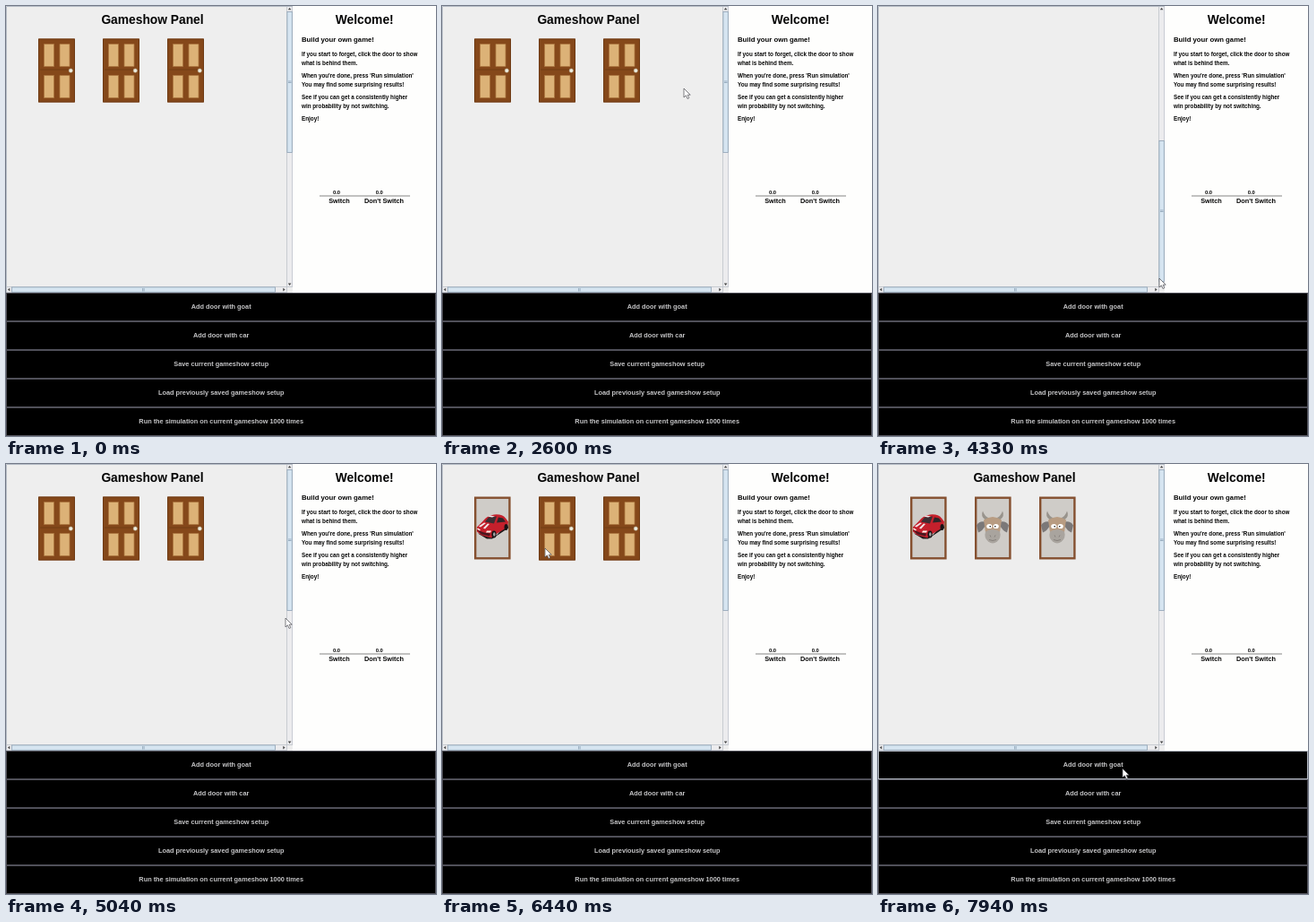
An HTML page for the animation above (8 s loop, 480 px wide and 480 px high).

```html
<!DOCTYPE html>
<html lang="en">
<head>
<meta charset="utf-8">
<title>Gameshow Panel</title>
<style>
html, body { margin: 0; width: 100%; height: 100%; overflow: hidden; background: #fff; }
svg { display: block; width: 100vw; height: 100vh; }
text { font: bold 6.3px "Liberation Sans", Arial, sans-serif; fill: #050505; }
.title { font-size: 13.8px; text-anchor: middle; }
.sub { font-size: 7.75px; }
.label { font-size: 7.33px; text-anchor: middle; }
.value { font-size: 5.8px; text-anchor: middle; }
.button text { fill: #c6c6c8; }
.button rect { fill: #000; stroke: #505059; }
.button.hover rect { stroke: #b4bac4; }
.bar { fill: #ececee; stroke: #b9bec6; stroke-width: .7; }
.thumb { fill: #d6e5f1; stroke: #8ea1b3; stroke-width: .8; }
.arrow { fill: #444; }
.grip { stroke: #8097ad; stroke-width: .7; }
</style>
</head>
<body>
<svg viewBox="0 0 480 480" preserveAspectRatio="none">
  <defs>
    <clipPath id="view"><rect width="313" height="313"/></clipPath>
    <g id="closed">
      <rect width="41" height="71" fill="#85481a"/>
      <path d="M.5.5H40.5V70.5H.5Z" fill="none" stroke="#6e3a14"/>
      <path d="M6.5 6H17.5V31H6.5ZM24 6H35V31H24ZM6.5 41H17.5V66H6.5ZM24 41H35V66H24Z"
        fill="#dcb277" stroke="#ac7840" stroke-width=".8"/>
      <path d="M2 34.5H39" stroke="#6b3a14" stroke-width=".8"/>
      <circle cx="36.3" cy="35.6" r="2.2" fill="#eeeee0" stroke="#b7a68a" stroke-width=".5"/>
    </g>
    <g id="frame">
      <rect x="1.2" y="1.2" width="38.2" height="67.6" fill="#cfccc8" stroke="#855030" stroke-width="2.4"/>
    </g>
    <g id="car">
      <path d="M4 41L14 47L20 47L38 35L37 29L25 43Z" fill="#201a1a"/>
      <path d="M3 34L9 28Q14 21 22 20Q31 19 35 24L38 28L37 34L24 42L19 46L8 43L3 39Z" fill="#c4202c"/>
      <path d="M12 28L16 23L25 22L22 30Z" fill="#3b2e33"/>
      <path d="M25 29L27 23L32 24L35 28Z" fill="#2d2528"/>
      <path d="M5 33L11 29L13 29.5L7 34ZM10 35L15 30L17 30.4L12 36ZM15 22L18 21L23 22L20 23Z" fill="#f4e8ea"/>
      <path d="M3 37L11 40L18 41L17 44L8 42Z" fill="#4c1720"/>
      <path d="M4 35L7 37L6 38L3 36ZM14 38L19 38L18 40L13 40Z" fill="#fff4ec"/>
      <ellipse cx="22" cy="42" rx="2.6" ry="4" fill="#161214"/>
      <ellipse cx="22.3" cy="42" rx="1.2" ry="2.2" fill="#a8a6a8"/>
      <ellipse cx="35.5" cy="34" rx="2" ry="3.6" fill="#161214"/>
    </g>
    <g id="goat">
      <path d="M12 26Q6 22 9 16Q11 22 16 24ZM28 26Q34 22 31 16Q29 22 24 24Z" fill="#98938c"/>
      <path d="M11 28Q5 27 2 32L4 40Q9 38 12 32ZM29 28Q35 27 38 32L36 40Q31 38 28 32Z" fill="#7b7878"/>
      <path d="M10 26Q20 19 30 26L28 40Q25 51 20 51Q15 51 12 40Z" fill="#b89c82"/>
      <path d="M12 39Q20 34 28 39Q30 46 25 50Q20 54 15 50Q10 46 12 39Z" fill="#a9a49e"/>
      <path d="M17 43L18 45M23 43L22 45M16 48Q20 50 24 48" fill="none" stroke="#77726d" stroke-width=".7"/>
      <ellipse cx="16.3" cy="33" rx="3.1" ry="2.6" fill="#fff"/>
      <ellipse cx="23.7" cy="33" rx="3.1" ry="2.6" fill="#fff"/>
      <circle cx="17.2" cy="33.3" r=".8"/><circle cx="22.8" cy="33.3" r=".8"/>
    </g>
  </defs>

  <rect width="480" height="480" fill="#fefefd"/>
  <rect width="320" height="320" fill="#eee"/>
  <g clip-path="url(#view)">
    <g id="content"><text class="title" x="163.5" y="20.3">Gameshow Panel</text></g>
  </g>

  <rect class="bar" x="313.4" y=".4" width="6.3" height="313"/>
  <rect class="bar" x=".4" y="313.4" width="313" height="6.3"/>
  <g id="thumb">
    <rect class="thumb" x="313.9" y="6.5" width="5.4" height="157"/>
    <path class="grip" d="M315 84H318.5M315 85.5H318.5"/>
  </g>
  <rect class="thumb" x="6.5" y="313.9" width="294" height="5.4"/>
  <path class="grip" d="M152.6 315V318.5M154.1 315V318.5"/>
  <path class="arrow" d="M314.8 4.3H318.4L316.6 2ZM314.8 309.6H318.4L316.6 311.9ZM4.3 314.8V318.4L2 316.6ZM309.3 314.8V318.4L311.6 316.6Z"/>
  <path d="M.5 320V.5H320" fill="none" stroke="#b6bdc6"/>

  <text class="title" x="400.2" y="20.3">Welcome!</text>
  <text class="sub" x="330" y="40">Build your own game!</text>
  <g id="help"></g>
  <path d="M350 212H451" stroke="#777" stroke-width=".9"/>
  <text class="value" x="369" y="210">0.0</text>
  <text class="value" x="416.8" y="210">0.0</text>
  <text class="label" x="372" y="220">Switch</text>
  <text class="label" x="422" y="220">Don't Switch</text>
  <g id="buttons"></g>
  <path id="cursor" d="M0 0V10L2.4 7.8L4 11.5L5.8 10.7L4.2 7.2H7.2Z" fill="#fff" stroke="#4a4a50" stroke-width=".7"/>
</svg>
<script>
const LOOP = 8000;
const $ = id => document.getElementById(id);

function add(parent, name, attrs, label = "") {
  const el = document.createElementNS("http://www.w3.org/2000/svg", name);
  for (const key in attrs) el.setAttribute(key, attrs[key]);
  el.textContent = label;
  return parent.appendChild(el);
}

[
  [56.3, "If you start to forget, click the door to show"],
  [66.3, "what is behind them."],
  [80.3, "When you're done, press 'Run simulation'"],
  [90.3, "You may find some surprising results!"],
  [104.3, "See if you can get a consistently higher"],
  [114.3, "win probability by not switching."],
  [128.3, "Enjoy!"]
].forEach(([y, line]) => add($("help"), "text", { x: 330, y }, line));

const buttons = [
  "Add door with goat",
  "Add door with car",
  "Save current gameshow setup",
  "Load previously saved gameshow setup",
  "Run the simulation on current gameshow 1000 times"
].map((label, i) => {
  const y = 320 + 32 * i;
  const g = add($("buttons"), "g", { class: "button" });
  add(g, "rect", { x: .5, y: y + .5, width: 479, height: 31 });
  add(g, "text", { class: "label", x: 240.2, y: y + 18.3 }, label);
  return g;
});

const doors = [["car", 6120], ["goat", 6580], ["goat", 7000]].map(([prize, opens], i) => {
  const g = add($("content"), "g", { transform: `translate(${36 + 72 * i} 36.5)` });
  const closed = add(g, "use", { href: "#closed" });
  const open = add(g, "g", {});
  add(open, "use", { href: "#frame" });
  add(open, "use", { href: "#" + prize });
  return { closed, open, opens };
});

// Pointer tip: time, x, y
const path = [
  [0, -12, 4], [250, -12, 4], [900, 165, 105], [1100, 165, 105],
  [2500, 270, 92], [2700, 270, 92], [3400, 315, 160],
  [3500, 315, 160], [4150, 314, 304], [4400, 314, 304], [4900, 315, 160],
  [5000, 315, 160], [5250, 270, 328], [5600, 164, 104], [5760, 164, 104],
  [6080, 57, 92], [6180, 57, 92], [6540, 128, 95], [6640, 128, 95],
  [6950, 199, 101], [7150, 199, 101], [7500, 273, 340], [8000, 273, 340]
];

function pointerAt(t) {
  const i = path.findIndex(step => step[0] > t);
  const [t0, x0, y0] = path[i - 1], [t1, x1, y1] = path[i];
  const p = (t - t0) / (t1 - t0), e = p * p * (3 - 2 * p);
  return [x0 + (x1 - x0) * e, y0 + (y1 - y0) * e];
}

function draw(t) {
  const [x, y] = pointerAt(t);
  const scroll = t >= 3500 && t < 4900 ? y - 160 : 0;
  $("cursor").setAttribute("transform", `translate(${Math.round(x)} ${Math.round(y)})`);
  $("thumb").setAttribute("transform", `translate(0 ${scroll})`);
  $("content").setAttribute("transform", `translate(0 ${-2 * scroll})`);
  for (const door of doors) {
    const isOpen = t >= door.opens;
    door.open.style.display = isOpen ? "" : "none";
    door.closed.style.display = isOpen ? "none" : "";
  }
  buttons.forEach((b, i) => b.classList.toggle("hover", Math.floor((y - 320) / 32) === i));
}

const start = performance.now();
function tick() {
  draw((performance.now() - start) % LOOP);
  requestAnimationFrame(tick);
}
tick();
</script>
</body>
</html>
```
* * * * * * *
Number of lines holding the word "current" in the material: give this value and nothing more.

2